However, it’s not what you say, it’s when you say it. Don’t reply to David’s message until the time arrives when he promised to work on it.

On Monday, your reply will arrive in David’s inbox, and will subtly remind him of his commitment at exactly the time that he planned to work on it:

“Thanks, David. today will be just in time to fix the document up before the final draft is due. I await your comments eagerly.”

I have used this tactic on many occasions, and have found it very successful. Sometimes you need to help those around you to be a little more productive!

Change of Address

I’ve just registered a “proper” domain name for this blog. It now resides at http://email-overloaded.com. The folks at WordPress.com have rigged things smoothly, so that if you use the old address, you’ll still end up here.

If you are subscribed to this blog’s RSS feed, it should continue working normally, but it would still be a good idea to update the URL to http://email-overloaded.com/feed/

Email Newsletter Study: Surprising Initial Results

I’ve been tracking my newsletter intake over the past week, and I must admit to being rather surprised at the results.

I received only 55 messages from 37 sources that can be described as newsletters, and it took a total of only 72 minutes to read them, including any associated links I was tempted to click on.

Six of these contained at least one piece of information that helps me do my job better, and thirteen messages (from nine sources) managed to pique my interest on subjects that have little bearing on my job.

According to this, approximately 34% of the messages contained something useful or interesting. Does that mean I’m wasting 66% of my time reading useless newsletters just on the off-chance that I’ll find something valuable? Apparently not: 62 out of the total 72 minutes (86%) were spent reading messages from sources that gave useful or interesting information. So I wasted only 10 minutes on useless newsletters. 

This is rather surprising, as I had assumed that I would be able to save a significant amount of time by unsubscribing from the less valuable newsletters. I’m still going to unsubscribe from some of the newsletters, as it will considerably reduce unnecessary inbox clutter.

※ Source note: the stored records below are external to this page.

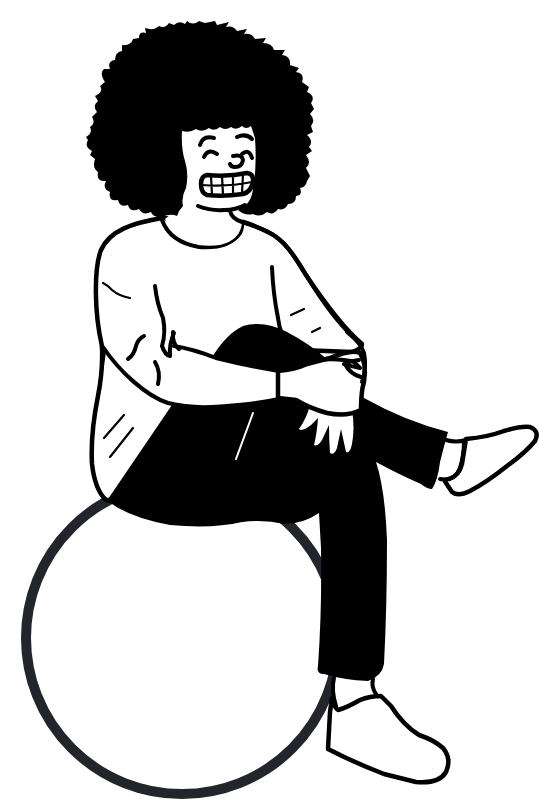
<!DOCTYPE html>
<html lang="en">
<head>
<meta charset="utf-8">
<title>Sitting on a ball</title>
<style>
:root { --ink: #000; --paper: #fff; --ball: #23252d; }
html, body { margin: 0; background: var(--paper); overflow: hidden; }
svg { display: block; width: 539px; height: 800px; }
.ball { fill: var(--paper); stroke: var(--ball); stroke-width: 10; }
.solid { fill: var(--ink); }
.shape { fill: var(--paper); stroke: var(--ink); stroke-width: 4.5; stroke-linejoin: round; stroke-linecap: round; }
.blank { fill: var(--paper); }
.line { fill: none; stroke: var(--ink); stroke-width: 4; stroke-linecap: round; stroke-linejoin: round; }
.thin { stroke-width: 2.2; }
.light { stroke: var(--paper); stroke-width: 2; }
</style>
</head>
<body>
<svg viewBox="0 0 539 800" role="img" aria-label="Smiling person with an afro sitting cross-legged on a large ball">
  <circle class="ball" cx="182" cy="638" r="156"/>

  <g id="raised-foot">
    <path class="blank" d="M446 440L465 441L462 468Q456 481 442 480L432 474Z"/>
    <path class="line" d="M446 440Q456 443 466 440M440 479Q455 482 460 468Q464 455 464 441"/>
    <path class="shape" d="M466 439Q488 437 504 431Q520 426 530 427Q540 431 535 441Q525 453 507 466Q487 482 470 491Q458 497 452 492L446 483Q443 479 449 479Q459 476 462 464Z"/>
  </g>

  <g id="standing-foot">
    <path class="blank" d="M334 676L372 676L376 698L352 704L336 708Z"/>
    <path class="shape" d="M332 698L330 712L328 749Q353 762 384 774L416 782Q439 784 446 772Q452 759 443 748Q434 740 419 735Q403 725 391 706L381 696Q370 696 360 700Q346 708 338 710Q334 707 332 698Z"/>
    <path class="line" d="M334 678Q331 690 336 706M373 679Q371 687 376 694"/>
  </g>

  <path id="sweater" class="shape" d="M162 218C133 223 110 230 101 250C94 268 94 312 102 346Q103 371 98 396C93 421 91 447 92 464Q95 490 106 500L112 500L200 410L300 350L352 352Q362 349 362 344C342 327 324 302 306 275C295 257 285 240 268 232Q256 226 243 222Z"/>

  <g id="trousers" class="solid">
    <path d="M106 502L174 402L205 370Q222 336 243 326Q264 320 287 332Q310 344 328 360L364 398Q405 421 448 432Q444 446 440 462Q438 480 432 489Q427 489 421 484Q400 475 376 462Q385 489 387 540Q387 606 384 664Q382 676 368 681Q344 680 324 674Q316 674 318 666Q322 610 321 548L319 513Q303 524 284 524Q264 519 242 522Q212 529 170 525Q132 518 112 504Z"/>
  </g>
  <path class="line light" d="M253 413L236 459"/>

  <g id="fingers" class="blank">
    <path d="M310 404Q308 416 299 429Q302 432 311 425L318 418Q317 433 314 445Q318 447 322 440L329 425Q329 440 330 453Q334 456 337 448L341 429L346 452Q350 454 352 444Q355 428 352 410Z"/>
  </g>

  <g id="folded-arm">
    <path class="blank" d="M103 288L160 290L169 346Q190 348 216 358Q248 366 279 371L278 400Q245 406 206 407Q174 408 154 397Q122 379 104 348Z"/>
    <path class="line" d="M103 347C119 371 146 396 168 403Q188 408 212 407Q252 405 279 399"/>
    <path class="line" d="M174 346Q193 349 216 358Q248 366 279 371"/>
    <path class="solid" d="M100 336L106 352L103 372Q99 356 100 336Z"/>
    <path class="shape" d="M278 371Q294 370 307 364L330 358Q352 349 360 353Q367 364 364 382Q361 391 361 410Q347 417 327 413Q309 408 296 400L278 398Z"/>
    <path class="line" d="M278 370V401M317 360Q340 358 354 362L360 368Q353 367 345 364Q350 374 361 377M344 364Q350 361 359 360"/>
    <path class="line" d="M347 332Q361 343 364 353Q367 367 362 382"/>
  </g>

  <g id="sweater-folds">
    <path class="line" d="M162 220Q170 242 199 247Q229 249 240 233Q243 227 242 222"/>
    <path class="line" d="M155 286Q157 304 163 318Q166 333 162 346Q165 355 170 356Q169 344 174 333M173 332Q172 344 179 349"/>
    <path class="line" d="M272 267Q273 293 278 318Q279 327 282 334"/>
    <path class="line thin" d="M103 283Q109 286 112 290Q119 296 130 298M291 315L304 309M312 332L320 328M104 438L124 415M110 457L133 428"/>
    <path class="line" d="M144 336Q138 339 136 346Q134 355 128 359M155 362Q161 372 158 384"/>
    <path class="line" stroke-width="5" d="M243 222Q256 226 268 232C285 240 295 257 306 275C320 298 337 322 354 338"/>
  </g>

  <g id="head">
    <path class="blank" d="M178 124H255V185Q251 207 235 210L231 210Q234 219 242 222Q241 240 220 245Q182 250 165 219L182 205Z"/>
    <path id="hair" class="solid" d="M162 217Q153 218 151 212Q143 216 139 209Q130 213 128 205Q120 208 118 200Q108 202 110 192Q102 189 106 181Q96 182 98 172Q92 168 95 159L90 155L92 151Q84 147 88 140L86 137Q93 133 90 127Q96 123 92 117L97 112Q92 106 98 101L95 96Q104 92 100 86L105 82Q99 73 104 69L110 69Q107 61 115 60Q115 52 122 51L122 45Q131 46 133 39L139 38Q139 31 146 33L145 28Q154 31 159 26Q165 29 169 23L174 25Q179 20 185 24L187 21Q193 26 199 21L205 23L215 21L217 25L229 22L226 27Q233 25 237 31L247 29L244 34Q252 33 255 39L266 38L263 43Q272 43 274 50L285 50L282 55Q291 56 290 65L299 68L296 72Q305 73 302 82L309 87L307 92Q316 96 311 103L314 109L310 114Q316 120 311 126L313 132L307 135Q314 141 309 147L312 151L306 155Q312 163 306 168L310 176L307 181Q306 187 300 188Q303 195 296 196Q296 204 288 204Q285 211 278 209Q273 216 267 212Q260 218 253 214Q245 216 238 210Q252 204 253 188Q257 168 255 138L251 126Q246 130 242 126Q236 131 231 127Q225 131 220 127Q214 132 209 128Q202 133 196 129Q190 133 182 131Q181 149 185 161Q189 174 186 188Q181 197 183 206Q179 210 177 216Q171 213 162 217Z"/>
    <path class="line" d="M198 206Q211 211 224 210Q236 210 245 205M230 211Q232 219 242 222"/>
    <path class="line" d="M200 145Q203 135 214 138M237 137Q246 133 252 139"/>
    <path class="line" d="M204 157Q208 148 217 154M242 154Q249 148 252 158"/>
    <path class="line" d="M233 156Q242 154 243 160Q242 167 235 167Q231 167 230 164"/>
    <path class="shape" d="M207 175Q228 177 247 173Q254 174 253 182Q251 192 243 194Q223 197 207 195Q201 193 201 184Q201 176 207 175Z"/>
    <path class="line thin" d="M202 185Q228 187 252 182M211 176L212 195M222 176L223 195M233 175V194M243 174L242 193"/>
  </g>
</svg>
</body>
</html>
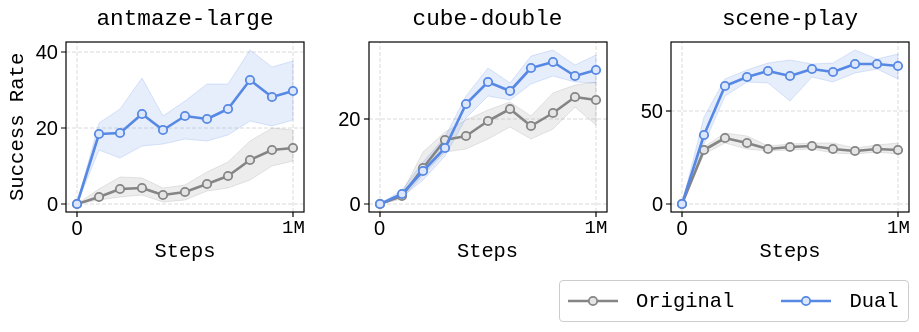
<!DOCTYPE html>
<html lang="en">
<head>
<meta charset="utf-8">
<title>Success rate by training steps</title>
<style>
:root {
  --ink: #000;
  --paper: #fff;
  --grid: #dadada;
  --original: #858585;
  --original-fill: #e4e4e4;
  --dual: #5688e4;
  --dual-fill: #dce7fb;
  --legend-border: #ccc;
}
* { box-sizing: border-box; margin: 0; }
body {
  width: 919px; height: 332px; overflow: hidden;
  background: var(--paper); color: var(--ink);
  font-family: "Liberation Mono", monospace;
}
.figure { position: relative; width: 919px; height: 332px; padding-left: 66px; overflow: hidden; }
.panels { display: grid; grid-template-columns: repeat(3, 238px); column-gap: 64.5px; }
.panel { display: grid; grid-template-rows: 42px 170px 28px 24px; }
.panel h2 { font-size: 22.7px; font-weight: 400; line-height: 38px; text-align: center; white-space: nowrap; }
.plot { position: relative; }
.plot svg { display: block; overflow: visible; }
.y-tick { position: absolute; right: 246px; line-height: 20px; transform: translateY(-50%); }
.y-tick, .x-ticks { font-family: "Liberation Sans", sans-serif; font-size: 20px; }
.x-ticks { display: flex; justify-content: space-between; line-height: 33px; }
.x-ticks span { width: 22px; text-align: center; }
.x-ticks .million { font-family: "Liberation Mono", monospace; font-size: 19px; }
.x-label { font-size: 20.4px; line-height: 24px; text-align: center; }
.y-label {
  position: absolute; left: 6px; top: 42px; width: 24px; height: 170px;
  font-size: 20.6px; line-height: 24px; text-align: center; white-space: nowrap;
  writing-mode: vertical-rl; transform: rotate(180deg);
}
.legend {
  position: absolute; left: 559px; top: 280px; width: 350px; height: 42px;
  display: flex; align-items: center; padding: 0 8px;
  border: 1.4px solid var(--legend-border); border-radius: 4px;
  font-size: 20.5px; list-style: none;
}
.legend li { display: flex; align-items: center; gap: 18px; }
.legend li + li { margin-left: 47px; }
.grid { stroke: var(--grid); stroke-width: 1; stroke-dasharray: 4 2; }
.frame { fill: none; stroke: var(--ink); stroke-width: 1.2; }
.tick { stroke: var(--ink); stroke-width: 1.2; }
.line { fill: none; stroke-width: 2.6; stroke-linejoin: round; }
.line.original { stroke: var(--original); marker: url(#dot-original); }
.line.dual { stroke: var(--dual); marker: url(#dot-dual); }
.band { stroke-width: 1; fill-opacity: .15; stroke-opacity: .2; }
.band.original { fill: var(--original); stroke: var(--original); }
.band.dual { fill: var(--dual); stroke: var(--dual); }
.dot { stroke-width: 1.8; }
.dot.original { fill: var(--original-fill); stroke: var(--original); }
.dot.dual { fill: var(--dual-fill); stroke: var(--dual); }
.definitions { position: absolute; }
</style>
</head>
<body>
<main class="figure">
  <svg class="definitions" width="0" height="0" aria-hidden="true">
    <defs>
      <marker id="dot-original" markerUnits="userSpaceOnUse" markerWidth="12" markerHeight="12" refX="6" refY="6"><circle class="dot original" cx="6" cy="6" r="4.2"/></marker>
      <marker id="dot-dual" markerUnits="userSpaceOnUse" markerWidth="12" markerHeight="12" refX="6" refY="6"><circle class="dot dual" cx="6" cy="6" r="4.2"/></marker>
      <g id="step-grid"><path class="grid" d="M11 170V0M227 170V0"/></g>
      <g id="axes"><rect class="frame" width="238" height="170"/><path class="tick" d="M11 170v5M227 170v5M0 162h-5"/></g>
    </defs>
  </svg>

  <div class="y-label">Success Rate</div>

  <div class="panels">
    <section class="panel">
      <h2>antmaze-large</h2>
      <div class="plot">
        <svg width="238" height="170" role="img" aria-label="Success rate on antmaze-large">
          <use href="#step-grid"/>
          <path class="grid" d="M0 162H238M0 86H238M0 10H238"/>
          <polygon class="band original" points="11,162 33,147 54,135 76,136 97,146 119,143 141,130 162,120 184,99 206,86 227,88 227,119 206,124 184,138 162,146 141,149 119,158 97,160 76,153 54,155 33,158"/>
          <polygon class="band dual" points="11,162 33,81 54,67 76,36 97,74 119,59 141,42 162,42 184,8 206,25 227,19 227,78 206,84 184,79 162,93 141,99 119,97 97,102 76,104 54,116 33,108"/>
          <polyline class="line original" points="11,162 33,155 54,147 76,146 97,153 119,150 141,142 162,134 184,118 206,108 227,106"/>
          <polyline class="line dual" points="11,162 33,92 54,91 76,72 97,88 119,74 141,77 162,67 184,38 206,55 227,49"/>
          <use href="#axes"/>
          <path class="tick" d="M0 86h-5M0 10h-5"/>
        </svg>
        <span class="y-tick" style="top:10px">40</span>
        <span class="y-tick" style="top:86px">20</span>
        <span class="y-tick" style="top:162px">0</span>
      </div>
      <div class="x-ticks"><span>0</span><span class="million">1M</span></div>
      <div class="x-label">Steps</div>
    </section>

    <section class="panel">
      <h2>cube-double</h2>
      <div class="plot">
        <svg width="238" height="170" role="img" aria-label="Success rate on cube-double">
          <use href="#step-grid"/>
          <path class="grid" d="M0 162H238M0 77H238"/>
          <polygon class="band original" points="11,162 33,151 54,110 76,90 97,78 119,68 141,60 162,74 184,51 206,43 227,40 227,83 206,65 184,87 162,97 141,85 119,97 97,107 76,110 54,133 33,157"/>
          <polygon class="band dual" points="11,162 33,148 54,120 76,95 97,54 119,26 141,41 162,14 184,8 206,23 227,13 227,41 206,40 184,34 162,42 141,58 119,54 97,76 76,114 54,138 33,155"/>
          <polyline class="line original" points="11,162 33,154 54,126 76,98 97,94 119,79 141,67 162,84 184,71 206,55 227,58"/>
          <polyline class="line dual" points="11,162 33,152 54,129 76,106 97,62 119,40 141,49 162,26 184,20 206,34 227,28"/>
          <use href="#axes"/>
          <path class="tick" d="M0 77h-5"/>
        </svg>
        <span class="y-tick" style="top:77px">20</span>
        <span class="y-tick" style="top:162px">0</span>
      </div>
      <div class="x-ticks"><span>0</span><span class="million">1M</span></div>
      <div class="x-label">Steps</div>
    </section>

    <section class="panel">
      <h2>scene-play</h2>
      <div class="plot">
        <svg width="238" height="170" role="img" aria-label="Success rate on scene-play">
          <use href="#step-grid"/>
          <path class="grid" d="M0 162H238M0 69H238"/>
          <polygon class="band original" points="11,162 33,105 54,91 76,94 97,104 119,102 141,101 162,101 184,106 206,103 227,101 227,112 206,110 184,112 162,111 141,107 119,108 97,109 76,107 54,101 33,112"/>
          <polygon class="band dual" points="11,162 33,75 54,37 76,28 97,21 119,18 141,22 162,21 184,8 206,17 227,12 227,37 206,27 184,31 162,40 141,35 119,59 97,41 76,40 54,54 33,102"/>
          <polyline class="line original" points="11,162 33,108 54,96 76,101 97,107 119,105 141,104 162,107 184,109 206,107 227,108"/>
          <polyline class="line dual" points="11,162 33,93 54,44 76,35 97,29 119,34 141,27 162,30 184,22 206,22 227,24"/>
          <use href="#axes"/>
          <path class="tick" d="M0 69h-5"/>
        </svg>
        <span class="y-tick" style="top:69px">50</span>
        <span class="y-tick" style="top:162px">0</span>
      </div>
      <div class="x-ticks"><span>0</span><span class="million">1M</span></div>
      <div class="x-label">Steps</div>
    </section>
  </div>

  <ul class="legend">
    <li>
      <svg width="50" height="12" aria-hidden="true"><path class="line original" style="marker:none" d="M0 6H50"/><circle class="dot original" cx="25" cy="6" r="4.2"/></svg>
      <span>Original</span>
    </li>
    <li>
      <svg width="50" height="12" aria-hidden="true"><path class="line dual" style="marker:none" d="M0 6H50"/><circle class="dot dual" cx="25" cy="6" r="4.2"/></svg>
      <span>Dual</span>
    </li>
  </ul>
</main>
</body>
</html>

I’m going to continue measuring for another few weeks, as I need more data points from the newsletters that I receive only once a week. I’m hoping to develop some rules of thumb to help decide what to keep and what to cut.